Cramer's 'Mad Money' Recap: Invest Like a Pro
Editor's note: This show was last broadcast on Dec. 27, 2011.
NEW YORK (TheStreet) -- "You can make more money investing for yourself than you would investing in bonds or index funds," Jim Cramer told "Mad Money" viewers Tuesday, as he devoted the entire show to helping home gamers become better investors.
Cramer said ordinary people can become great investors, even if the pundits and market "experts" say otherwise.
Cramer's first lesson for investors is that the market isn't always rational and it doesn't always make sense. He said sometimes we try to find logic and reason where there is none. "The market does some crazy things," he explained, "and when that happens, you want to take advantage of it."
On days when the markets get pummeled, Cramer said there will be tons of stocks that go down for bad reasons. He said hedge funds, for example, sometimes need to sell their positions to raise cash to meet margin requirements or redemptions. When this happens, stocks move not on their individual fundamentals, but on the fundamentals of the money management business.
Cramer said the worst thing an investor can do is assume that because a stock trades at a certain level, it deserves to be there. "Was it right for oil to trade at $147 a barrel in 2008?" Of course not, he replied. With so many hedge funds gravitating toward the futures markets, "hedge funds gone wild" are having a greater and great impact on how the overall markets react.
The next time everything goes down all at once, Cramer told viewers, don't try and cook up reasons to justify it, just ask yourself if you might be seeing out-of-control hedge funds taking charge.

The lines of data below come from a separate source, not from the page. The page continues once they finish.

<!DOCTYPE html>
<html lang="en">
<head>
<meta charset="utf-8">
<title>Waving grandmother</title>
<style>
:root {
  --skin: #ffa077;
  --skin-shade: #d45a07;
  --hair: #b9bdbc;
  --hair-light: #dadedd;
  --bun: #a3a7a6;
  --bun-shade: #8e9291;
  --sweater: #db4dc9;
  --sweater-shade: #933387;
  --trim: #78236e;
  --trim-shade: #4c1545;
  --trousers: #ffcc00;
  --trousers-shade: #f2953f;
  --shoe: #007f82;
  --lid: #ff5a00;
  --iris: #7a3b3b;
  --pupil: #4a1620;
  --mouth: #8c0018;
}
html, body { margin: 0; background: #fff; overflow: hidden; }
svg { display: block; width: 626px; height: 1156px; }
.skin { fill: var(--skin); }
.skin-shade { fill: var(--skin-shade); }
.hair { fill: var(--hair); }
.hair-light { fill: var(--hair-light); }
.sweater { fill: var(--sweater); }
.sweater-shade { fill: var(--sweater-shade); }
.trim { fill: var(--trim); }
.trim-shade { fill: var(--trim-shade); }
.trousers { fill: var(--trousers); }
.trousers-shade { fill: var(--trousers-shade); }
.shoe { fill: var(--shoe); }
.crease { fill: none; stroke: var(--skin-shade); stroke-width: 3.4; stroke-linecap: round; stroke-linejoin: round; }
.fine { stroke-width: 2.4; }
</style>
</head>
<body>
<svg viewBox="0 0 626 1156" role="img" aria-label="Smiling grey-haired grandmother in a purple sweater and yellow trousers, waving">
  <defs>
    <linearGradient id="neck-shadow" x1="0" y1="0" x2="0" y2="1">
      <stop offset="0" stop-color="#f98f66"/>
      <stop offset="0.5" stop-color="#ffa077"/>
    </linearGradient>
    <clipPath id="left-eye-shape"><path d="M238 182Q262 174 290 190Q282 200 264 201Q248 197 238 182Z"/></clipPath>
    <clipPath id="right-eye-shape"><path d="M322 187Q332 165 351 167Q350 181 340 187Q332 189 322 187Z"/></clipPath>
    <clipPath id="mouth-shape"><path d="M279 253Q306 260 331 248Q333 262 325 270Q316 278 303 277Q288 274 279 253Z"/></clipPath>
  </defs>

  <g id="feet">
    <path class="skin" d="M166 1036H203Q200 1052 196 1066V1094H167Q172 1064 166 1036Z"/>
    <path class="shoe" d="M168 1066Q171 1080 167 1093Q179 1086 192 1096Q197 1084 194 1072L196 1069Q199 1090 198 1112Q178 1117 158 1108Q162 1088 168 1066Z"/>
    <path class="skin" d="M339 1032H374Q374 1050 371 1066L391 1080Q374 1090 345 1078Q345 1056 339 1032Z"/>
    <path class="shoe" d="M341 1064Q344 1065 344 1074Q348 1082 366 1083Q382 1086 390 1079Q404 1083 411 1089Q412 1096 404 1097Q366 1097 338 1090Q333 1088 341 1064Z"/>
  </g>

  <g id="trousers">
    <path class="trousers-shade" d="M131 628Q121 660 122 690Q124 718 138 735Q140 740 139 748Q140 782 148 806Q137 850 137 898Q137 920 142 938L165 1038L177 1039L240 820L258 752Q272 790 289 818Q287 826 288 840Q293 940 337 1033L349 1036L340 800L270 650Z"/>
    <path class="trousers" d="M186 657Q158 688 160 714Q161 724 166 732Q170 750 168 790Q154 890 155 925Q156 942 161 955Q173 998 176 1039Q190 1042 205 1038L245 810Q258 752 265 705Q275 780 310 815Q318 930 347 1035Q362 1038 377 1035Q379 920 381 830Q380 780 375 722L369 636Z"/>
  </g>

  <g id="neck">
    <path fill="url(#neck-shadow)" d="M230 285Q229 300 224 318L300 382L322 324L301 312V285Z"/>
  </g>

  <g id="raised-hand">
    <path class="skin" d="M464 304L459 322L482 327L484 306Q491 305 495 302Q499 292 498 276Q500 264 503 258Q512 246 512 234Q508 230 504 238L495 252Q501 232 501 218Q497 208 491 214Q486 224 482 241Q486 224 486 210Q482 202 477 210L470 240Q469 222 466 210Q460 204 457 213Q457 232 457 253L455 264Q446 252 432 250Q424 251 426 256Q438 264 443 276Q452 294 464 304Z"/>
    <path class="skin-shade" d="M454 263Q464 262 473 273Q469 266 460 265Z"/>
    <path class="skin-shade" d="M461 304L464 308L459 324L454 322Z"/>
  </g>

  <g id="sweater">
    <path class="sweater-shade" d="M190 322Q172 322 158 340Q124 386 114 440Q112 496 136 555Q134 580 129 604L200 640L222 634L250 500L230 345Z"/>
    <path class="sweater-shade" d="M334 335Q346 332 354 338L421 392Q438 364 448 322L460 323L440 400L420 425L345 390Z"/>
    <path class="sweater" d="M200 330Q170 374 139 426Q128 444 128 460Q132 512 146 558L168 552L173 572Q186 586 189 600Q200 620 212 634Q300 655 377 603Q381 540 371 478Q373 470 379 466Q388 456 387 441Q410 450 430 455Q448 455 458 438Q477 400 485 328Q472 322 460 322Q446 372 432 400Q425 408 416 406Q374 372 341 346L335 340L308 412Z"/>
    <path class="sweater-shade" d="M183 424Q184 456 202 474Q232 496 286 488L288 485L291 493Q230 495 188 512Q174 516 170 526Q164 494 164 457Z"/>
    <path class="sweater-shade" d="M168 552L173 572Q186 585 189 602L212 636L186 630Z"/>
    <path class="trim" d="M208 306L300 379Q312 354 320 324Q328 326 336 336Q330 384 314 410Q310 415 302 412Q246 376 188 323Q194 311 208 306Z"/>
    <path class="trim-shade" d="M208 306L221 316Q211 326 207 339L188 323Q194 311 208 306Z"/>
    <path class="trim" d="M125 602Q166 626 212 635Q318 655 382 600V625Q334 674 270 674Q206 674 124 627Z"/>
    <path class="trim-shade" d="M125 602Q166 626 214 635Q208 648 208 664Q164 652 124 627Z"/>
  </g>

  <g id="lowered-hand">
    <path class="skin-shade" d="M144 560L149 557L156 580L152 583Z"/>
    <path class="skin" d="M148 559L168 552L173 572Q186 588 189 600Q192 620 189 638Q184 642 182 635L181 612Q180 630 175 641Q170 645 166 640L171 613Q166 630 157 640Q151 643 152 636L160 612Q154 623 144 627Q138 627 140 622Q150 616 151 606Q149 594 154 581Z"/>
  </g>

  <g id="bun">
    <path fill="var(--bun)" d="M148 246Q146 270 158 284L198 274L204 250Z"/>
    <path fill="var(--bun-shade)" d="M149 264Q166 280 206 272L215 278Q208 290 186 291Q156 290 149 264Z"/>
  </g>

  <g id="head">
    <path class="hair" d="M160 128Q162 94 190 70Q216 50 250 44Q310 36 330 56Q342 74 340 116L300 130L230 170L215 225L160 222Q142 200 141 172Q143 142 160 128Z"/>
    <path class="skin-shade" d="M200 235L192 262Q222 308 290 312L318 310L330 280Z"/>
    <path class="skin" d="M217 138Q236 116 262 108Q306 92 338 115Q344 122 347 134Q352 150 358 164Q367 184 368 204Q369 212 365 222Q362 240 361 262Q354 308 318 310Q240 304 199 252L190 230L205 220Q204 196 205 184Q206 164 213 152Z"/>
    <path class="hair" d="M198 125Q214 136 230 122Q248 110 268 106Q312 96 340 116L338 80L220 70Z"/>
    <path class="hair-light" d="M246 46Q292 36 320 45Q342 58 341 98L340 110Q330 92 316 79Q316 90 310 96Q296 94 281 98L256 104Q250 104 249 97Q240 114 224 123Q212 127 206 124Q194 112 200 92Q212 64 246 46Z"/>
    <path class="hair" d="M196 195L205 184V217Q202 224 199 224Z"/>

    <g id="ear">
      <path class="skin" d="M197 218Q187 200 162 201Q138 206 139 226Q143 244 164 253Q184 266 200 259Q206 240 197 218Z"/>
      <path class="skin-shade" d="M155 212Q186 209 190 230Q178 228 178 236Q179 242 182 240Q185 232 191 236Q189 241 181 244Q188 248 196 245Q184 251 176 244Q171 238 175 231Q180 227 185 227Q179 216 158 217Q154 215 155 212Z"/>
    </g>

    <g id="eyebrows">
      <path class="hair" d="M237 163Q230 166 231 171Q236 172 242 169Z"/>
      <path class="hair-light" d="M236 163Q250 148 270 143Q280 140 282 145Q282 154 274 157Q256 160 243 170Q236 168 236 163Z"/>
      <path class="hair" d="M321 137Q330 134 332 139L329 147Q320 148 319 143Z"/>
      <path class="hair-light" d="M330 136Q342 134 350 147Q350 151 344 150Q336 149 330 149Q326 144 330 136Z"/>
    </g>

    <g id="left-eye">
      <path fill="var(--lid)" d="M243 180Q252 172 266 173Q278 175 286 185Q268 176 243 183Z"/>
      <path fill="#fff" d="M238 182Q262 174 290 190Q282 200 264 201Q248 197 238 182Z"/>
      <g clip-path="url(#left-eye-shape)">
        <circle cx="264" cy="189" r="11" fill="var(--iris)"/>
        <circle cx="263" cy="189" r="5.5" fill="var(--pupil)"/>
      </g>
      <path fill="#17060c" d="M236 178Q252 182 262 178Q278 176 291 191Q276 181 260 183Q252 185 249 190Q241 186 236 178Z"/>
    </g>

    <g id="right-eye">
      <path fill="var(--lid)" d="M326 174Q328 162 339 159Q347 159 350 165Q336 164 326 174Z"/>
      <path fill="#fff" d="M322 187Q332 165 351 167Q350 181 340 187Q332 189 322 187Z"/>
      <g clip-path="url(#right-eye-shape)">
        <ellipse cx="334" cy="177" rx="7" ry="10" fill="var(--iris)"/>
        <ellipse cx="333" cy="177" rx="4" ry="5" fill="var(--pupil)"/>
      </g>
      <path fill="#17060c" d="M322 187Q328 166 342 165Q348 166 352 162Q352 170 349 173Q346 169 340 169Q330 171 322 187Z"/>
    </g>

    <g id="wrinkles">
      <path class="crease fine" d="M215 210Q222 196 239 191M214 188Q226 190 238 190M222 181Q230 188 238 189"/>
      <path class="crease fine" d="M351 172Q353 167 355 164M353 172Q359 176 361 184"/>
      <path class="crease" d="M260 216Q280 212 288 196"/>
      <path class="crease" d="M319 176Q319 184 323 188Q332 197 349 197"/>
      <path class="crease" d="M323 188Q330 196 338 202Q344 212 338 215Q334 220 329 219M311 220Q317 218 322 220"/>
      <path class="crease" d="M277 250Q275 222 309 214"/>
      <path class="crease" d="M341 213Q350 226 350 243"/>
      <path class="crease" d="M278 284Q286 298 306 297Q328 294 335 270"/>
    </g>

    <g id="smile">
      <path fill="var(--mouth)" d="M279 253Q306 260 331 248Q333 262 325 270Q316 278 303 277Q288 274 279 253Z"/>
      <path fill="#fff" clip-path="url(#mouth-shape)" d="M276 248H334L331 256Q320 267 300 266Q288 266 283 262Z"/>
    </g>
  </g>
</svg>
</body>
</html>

Buying 'Broken' Stocks
"Buy broken stocks, not broken companies," was Cramer's second lesson to investors. He said that in a serious correction, everything will go down, including a lot of stocks that don't deserve to. But how can investors tell the difference?
Cramer said that every correction has a cause. In 2008, it was mortgage-backed bonds, while in 2011 it was the debate over the debt ceiling and the resulting U.S. debt downgrade. Cramer said investors can look for the companies responsible for the corrections and assume they're probably broken companies.